legatees, it refuses to marshal assets in favour of charitable legacies ; nor will it permit them to be charged upon, or satisfied out of, the land, or other real estate of the testator, nor, indeed, out of any of his personal estate, partaking in any manner of the nature of realty. Supposing, therefore, the alleged object of the statute to be a proper one, it appears to your Committee that land left to charities with a direction to be sold, and all virtually personal property, do not fairly come under the intent of that statute, nor do they think it just that charitable legacies should alone be excepted from the advantage of having assets marshalled in their favour.' This passage appears to us conclusive, and we cannot conceive how eminent law reformers like Sir Robert Peel and Lord Brougham, who boast of their past endeavours to simplify and purify our legal code, can consent to maintain so confused, incongruous, and blundering a specimen of legislation.

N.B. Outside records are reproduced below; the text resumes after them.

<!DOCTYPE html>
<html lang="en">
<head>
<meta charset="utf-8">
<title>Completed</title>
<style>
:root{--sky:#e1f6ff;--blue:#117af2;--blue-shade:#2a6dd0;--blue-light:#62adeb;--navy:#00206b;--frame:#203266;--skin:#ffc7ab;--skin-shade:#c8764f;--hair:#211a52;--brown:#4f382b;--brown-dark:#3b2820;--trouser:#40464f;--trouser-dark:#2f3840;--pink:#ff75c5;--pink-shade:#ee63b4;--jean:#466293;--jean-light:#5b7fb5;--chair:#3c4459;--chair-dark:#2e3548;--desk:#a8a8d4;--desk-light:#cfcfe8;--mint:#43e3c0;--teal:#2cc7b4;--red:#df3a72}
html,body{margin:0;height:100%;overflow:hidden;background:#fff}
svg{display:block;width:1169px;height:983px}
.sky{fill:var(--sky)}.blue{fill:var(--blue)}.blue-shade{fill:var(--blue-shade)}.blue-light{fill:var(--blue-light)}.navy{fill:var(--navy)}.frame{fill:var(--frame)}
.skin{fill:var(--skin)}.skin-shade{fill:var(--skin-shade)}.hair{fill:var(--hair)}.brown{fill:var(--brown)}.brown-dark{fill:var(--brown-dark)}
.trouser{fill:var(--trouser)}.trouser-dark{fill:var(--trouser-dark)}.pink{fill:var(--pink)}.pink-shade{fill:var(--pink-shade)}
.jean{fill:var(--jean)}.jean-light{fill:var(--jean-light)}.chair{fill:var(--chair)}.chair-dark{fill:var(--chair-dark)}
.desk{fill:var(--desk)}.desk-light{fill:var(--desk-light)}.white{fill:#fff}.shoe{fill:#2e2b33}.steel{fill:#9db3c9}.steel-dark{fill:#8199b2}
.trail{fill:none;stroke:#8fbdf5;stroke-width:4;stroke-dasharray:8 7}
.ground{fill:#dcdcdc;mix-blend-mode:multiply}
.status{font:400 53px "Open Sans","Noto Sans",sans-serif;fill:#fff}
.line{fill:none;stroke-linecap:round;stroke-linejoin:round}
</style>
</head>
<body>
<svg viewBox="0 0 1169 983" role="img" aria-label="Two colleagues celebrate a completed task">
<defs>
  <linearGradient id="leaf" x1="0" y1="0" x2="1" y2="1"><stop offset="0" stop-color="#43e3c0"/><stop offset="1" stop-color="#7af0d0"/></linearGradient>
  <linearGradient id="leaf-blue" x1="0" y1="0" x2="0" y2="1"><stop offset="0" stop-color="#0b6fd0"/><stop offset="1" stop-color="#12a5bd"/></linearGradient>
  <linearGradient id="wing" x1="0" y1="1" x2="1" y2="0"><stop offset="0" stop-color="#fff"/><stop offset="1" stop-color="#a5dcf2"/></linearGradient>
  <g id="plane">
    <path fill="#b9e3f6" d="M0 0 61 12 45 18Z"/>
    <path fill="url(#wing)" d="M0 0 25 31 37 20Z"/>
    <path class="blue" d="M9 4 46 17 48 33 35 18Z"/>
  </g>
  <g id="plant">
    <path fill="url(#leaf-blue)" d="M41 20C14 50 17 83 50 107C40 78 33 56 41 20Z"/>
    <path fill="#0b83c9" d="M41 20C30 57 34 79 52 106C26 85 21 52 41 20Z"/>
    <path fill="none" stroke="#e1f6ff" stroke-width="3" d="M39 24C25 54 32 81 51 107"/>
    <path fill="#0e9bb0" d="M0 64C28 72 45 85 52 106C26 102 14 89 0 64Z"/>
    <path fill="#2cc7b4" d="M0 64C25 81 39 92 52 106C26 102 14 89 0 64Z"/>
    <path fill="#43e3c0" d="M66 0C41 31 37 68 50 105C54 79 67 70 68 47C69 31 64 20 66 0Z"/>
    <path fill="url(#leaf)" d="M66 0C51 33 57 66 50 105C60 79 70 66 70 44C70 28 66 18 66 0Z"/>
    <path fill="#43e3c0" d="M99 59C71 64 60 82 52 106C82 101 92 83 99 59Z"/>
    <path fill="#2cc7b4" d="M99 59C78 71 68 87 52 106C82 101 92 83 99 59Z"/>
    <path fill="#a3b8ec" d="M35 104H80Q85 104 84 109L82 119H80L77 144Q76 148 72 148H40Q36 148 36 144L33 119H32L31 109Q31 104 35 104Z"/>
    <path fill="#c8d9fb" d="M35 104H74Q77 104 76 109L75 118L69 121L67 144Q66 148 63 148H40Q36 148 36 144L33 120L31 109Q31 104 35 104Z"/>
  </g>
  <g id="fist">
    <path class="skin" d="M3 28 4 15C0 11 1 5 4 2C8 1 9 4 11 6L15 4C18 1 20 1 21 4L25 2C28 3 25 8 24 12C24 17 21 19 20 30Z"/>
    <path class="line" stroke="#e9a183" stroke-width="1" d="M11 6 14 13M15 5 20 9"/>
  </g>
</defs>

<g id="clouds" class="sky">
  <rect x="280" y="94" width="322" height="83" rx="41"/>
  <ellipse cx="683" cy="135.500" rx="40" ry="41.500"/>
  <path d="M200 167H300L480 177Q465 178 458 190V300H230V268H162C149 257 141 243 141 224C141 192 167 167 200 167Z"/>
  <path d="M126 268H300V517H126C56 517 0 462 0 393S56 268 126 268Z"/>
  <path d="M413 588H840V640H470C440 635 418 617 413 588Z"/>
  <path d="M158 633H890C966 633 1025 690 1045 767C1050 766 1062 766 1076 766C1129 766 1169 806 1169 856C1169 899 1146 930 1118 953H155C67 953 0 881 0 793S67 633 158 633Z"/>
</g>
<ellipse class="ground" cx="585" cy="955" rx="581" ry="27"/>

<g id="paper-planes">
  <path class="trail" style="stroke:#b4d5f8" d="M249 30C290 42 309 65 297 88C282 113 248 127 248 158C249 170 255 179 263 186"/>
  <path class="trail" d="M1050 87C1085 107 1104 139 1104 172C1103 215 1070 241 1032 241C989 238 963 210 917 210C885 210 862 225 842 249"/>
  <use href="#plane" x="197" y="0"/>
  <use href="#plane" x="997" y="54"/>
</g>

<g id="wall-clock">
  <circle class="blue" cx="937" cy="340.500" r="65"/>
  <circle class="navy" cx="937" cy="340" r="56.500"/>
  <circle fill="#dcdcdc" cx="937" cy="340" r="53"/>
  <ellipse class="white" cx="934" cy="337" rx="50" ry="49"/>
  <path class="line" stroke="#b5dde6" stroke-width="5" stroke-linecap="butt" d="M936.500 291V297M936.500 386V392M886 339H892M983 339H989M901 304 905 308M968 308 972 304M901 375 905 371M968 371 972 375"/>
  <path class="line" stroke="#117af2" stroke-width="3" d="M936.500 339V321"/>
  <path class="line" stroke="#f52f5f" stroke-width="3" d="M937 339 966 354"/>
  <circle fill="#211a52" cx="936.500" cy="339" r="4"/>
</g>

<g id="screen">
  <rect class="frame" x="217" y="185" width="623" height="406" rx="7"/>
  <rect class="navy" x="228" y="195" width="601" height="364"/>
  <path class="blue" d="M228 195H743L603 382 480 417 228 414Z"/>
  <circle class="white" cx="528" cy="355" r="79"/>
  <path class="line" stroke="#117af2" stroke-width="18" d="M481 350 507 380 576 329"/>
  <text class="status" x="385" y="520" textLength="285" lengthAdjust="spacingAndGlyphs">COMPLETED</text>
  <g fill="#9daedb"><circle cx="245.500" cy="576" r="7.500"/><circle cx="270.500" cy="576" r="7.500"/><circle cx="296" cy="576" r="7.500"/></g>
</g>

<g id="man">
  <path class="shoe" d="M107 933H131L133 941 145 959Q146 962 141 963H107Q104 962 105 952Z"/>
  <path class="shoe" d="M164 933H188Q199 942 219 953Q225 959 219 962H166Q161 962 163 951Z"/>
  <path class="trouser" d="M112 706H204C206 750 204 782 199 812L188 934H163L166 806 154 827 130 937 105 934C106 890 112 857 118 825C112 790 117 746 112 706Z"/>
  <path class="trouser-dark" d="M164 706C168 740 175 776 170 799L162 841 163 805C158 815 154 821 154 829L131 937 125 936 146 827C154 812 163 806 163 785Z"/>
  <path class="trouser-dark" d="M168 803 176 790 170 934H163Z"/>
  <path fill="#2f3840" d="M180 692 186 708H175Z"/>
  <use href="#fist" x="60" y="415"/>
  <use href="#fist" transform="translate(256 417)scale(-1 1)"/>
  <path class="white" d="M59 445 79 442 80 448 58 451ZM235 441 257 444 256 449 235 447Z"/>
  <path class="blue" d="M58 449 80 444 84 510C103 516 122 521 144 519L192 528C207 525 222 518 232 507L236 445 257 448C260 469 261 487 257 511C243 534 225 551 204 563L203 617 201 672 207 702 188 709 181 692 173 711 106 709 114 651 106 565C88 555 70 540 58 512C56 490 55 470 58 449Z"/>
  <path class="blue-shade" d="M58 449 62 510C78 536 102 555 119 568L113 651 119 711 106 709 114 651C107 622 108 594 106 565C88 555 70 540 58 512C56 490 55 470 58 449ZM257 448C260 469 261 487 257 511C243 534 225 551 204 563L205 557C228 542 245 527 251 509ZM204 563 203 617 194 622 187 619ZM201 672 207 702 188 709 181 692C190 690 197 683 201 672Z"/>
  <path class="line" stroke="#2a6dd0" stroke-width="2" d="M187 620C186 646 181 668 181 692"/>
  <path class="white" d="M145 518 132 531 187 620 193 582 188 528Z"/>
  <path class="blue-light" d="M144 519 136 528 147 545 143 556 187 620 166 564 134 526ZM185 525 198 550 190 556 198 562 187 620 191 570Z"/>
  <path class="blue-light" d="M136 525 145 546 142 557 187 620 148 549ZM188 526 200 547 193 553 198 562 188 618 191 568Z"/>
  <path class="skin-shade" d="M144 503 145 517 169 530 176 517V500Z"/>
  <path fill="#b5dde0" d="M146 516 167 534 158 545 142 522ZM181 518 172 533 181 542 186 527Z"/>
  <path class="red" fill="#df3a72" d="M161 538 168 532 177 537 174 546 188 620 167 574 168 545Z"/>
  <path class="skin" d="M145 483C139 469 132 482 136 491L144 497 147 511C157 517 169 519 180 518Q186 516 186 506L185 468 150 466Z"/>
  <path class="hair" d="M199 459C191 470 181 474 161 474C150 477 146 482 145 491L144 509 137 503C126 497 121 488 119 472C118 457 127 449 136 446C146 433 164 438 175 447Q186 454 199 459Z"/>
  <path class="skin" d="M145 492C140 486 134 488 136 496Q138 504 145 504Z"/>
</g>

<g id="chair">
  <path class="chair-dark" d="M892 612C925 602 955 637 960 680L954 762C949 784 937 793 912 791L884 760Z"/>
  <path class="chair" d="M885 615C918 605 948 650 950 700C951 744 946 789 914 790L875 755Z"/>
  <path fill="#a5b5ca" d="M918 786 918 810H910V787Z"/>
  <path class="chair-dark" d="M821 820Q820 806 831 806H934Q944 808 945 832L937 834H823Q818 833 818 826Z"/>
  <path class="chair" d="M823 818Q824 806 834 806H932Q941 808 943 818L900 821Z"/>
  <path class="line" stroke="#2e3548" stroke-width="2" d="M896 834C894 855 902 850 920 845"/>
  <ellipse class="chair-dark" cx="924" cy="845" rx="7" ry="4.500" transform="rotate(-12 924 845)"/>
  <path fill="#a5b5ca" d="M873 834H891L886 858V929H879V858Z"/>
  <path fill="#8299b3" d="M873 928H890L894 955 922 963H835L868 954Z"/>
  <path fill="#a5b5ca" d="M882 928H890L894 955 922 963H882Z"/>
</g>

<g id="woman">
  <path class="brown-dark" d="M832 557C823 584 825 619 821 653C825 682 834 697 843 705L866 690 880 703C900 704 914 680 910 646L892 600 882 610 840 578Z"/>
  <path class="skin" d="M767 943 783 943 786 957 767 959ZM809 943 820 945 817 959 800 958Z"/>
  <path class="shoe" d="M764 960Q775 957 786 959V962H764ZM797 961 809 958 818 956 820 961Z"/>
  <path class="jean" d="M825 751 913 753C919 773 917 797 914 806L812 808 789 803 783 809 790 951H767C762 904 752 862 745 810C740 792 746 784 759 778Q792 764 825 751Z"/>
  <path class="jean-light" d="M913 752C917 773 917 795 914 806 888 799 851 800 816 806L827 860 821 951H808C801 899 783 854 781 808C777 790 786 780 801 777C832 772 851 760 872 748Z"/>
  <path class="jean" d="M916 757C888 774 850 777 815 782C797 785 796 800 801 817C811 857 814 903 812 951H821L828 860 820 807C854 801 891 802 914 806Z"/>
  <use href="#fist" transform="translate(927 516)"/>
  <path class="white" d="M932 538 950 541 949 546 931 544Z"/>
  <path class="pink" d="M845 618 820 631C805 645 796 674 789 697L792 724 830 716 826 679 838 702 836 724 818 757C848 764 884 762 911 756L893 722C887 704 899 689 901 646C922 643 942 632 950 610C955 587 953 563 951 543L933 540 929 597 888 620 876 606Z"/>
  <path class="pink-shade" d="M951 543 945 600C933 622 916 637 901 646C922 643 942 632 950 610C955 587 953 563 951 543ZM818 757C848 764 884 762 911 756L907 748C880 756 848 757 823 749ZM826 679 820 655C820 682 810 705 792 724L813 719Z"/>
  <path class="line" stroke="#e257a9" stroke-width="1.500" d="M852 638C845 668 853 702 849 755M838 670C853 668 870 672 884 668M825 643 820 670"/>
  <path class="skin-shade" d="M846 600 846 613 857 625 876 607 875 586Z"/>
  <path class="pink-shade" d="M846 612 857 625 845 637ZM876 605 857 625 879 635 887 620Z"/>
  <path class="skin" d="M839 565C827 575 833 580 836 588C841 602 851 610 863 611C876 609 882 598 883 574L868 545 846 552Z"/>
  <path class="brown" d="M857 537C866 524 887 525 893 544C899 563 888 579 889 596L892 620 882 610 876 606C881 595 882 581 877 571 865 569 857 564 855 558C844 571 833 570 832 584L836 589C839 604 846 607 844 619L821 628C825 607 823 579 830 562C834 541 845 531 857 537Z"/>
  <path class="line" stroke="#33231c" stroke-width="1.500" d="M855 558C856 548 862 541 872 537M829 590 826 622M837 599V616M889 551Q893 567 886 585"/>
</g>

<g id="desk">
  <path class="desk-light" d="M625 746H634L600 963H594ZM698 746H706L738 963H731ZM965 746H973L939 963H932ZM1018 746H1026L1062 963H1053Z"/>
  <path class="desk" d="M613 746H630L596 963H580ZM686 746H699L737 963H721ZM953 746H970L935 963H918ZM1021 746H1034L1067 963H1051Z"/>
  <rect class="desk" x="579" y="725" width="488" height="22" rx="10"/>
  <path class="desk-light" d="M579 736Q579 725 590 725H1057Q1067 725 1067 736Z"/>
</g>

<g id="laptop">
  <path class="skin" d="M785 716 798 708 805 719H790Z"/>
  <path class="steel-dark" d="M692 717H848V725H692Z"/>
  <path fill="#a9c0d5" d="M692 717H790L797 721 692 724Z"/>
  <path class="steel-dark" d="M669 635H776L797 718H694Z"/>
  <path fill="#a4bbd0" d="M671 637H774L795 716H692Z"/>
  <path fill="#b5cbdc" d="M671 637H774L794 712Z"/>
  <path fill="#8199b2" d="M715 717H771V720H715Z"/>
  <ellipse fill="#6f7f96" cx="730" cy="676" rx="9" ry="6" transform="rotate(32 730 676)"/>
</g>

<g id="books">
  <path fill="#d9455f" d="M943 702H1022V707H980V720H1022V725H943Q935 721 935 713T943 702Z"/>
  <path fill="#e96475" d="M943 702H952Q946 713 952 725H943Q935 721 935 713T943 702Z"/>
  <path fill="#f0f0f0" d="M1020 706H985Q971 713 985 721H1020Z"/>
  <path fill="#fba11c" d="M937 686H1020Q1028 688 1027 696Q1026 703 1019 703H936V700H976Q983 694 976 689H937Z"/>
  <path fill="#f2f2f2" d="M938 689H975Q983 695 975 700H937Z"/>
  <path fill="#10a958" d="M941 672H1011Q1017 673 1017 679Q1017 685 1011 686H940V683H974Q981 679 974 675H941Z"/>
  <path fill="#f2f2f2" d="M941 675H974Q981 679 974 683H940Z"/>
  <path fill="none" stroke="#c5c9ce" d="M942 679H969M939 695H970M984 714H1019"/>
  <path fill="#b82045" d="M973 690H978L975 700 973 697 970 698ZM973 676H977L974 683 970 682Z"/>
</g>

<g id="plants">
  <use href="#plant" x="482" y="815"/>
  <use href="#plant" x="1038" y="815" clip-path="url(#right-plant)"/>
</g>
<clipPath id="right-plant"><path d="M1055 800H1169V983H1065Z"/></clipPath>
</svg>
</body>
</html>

That the 9th Geo. 2, c. 36, is essentially unjust in its provi. sions appears from the above passage of the Select Committee's Report. What injustice, indeed, can be greater than that a man may bequeath his landed property to a worthless mistress or fawning toady, to maintain a menagerie of wild beasts, or rear a stupendous monument to his foolish memory, but may not bequeath even a bonâ fide personalty, such as canal and railroad shares, to build a church or hospital, school or alushouse, in the purlieus of St. Giles or the heart of Alsatia? Yet such are the provisions of this law, which Sir James Graham and Mr. Colquhoun regard as the palladium,--the one of our civil,-the other of our religious liberties.

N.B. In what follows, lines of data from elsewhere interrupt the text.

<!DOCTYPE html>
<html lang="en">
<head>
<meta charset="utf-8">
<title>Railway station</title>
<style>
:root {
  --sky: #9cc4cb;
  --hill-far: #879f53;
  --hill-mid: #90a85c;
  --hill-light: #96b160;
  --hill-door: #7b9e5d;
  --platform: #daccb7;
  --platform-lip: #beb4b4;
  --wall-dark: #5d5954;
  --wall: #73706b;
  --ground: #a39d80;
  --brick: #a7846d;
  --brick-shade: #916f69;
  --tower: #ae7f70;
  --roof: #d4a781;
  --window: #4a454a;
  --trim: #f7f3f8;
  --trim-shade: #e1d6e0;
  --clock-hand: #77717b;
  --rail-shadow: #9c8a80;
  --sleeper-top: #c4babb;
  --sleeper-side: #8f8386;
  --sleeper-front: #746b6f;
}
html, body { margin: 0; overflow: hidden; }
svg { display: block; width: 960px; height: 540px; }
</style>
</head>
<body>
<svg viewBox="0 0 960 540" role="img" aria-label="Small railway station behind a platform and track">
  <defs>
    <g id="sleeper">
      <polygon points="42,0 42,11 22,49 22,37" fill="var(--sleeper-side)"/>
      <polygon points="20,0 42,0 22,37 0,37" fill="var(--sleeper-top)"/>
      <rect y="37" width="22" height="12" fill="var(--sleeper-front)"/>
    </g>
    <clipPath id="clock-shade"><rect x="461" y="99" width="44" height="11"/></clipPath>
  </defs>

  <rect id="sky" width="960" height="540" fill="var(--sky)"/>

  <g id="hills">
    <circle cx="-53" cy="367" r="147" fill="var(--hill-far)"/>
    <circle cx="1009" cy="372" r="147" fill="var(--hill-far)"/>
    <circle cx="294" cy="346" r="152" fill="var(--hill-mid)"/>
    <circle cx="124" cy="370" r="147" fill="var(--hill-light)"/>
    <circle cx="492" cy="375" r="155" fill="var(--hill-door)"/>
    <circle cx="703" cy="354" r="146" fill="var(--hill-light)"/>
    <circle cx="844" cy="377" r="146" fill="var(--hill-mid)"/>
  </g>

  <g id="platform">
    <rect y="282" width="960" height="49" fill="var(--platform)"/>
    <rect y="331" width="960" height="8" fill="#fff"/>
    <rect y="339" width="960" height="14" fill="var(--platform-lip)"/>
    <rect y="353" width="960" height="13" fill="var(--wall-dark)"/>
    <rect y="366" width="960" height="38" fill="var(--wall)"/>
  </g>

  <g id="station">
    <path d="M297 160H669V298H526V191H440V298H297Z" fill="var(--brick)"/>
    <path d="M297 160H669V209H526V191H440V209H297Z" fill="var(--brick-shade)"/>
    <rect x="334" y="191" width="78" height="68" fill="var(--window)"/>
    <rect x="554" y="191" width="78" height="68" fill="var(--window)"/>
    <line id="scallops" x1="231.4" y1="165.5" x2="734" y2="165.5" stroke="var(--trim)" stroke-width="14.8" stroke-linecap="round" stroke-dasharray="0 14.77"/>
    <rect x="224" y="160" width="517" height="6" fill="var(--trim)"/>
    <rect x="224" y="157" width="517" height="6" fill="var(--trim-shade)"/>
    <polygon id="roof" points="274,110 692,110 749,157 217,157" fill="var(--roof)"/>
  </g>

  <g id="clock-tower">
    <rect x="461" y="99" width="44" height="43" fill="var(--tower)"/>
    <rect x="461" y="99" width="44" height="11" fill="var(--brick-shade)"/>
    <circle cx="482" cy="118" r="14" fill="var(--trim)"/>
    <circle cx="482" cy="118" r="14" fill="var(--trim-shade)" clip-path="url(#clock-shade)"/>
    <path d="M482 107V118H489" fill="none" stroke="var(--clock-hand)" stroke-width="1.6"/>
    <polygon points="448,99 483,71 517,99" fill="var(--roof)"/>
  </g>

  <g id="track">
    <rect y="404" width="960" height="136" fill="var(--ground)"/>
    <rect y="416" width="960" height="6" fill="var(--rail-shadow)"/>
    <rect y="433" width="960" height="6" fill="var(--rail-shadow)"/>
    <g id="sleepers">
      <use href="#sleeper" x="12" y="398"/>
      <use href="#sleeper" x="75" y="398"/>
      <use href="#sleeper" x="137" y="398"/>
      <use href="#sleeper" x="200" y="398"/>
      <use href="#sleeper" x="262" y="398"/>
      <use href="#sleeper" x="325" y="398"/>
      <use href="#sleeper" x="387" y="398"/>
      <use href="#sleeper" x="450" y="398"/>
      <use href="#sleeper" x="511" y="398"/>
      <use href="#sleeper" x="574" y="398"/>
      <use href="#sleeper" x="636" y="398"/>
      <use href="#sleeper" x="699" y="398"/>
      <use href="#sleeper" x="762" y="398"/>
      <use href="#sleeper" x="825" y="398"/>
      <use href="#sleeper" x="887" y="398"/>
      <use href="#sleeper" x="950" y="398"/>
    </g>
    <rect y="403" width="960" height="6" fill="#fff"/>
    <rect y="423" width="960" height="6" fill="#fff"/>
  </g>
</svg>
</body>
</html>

It may appear almost needless, after what has been said, to offer any proofs of the last clause of our indictment of this law, and yet we are tempted to lay before our readers one or two instances of the injurious operation of this unjust and inconsistent statute :-Christopher Flaherty, a wealthy hatter, by his will, dated January 29th, 1805, after making certain bequests to his two daughters, one legitimate, the other illegitimate, bequeathed the residue of his property (personalty) to the building and endowment of a hospital or almshouse for poor Roman Catholics; this bequest was held (contrary, we need not say, to the whole spirit of our law) to fall within the 9th Geo. 2, c. 36, and his daughter, Mary Flaherty, possessed in consequence that property during her lifetime, and by her will, dated 14th December, 1843, bequeathed the bulk of it, to whom? her nearest relation? her expectant heir ? or by some pious legal fraud, to that charitable institution which so long had been injuriously deprived of it? Not a bit; but to that vindicator of charitable trusts, Lord Broughani! who, through the operation of this flagrant legal chicanery, will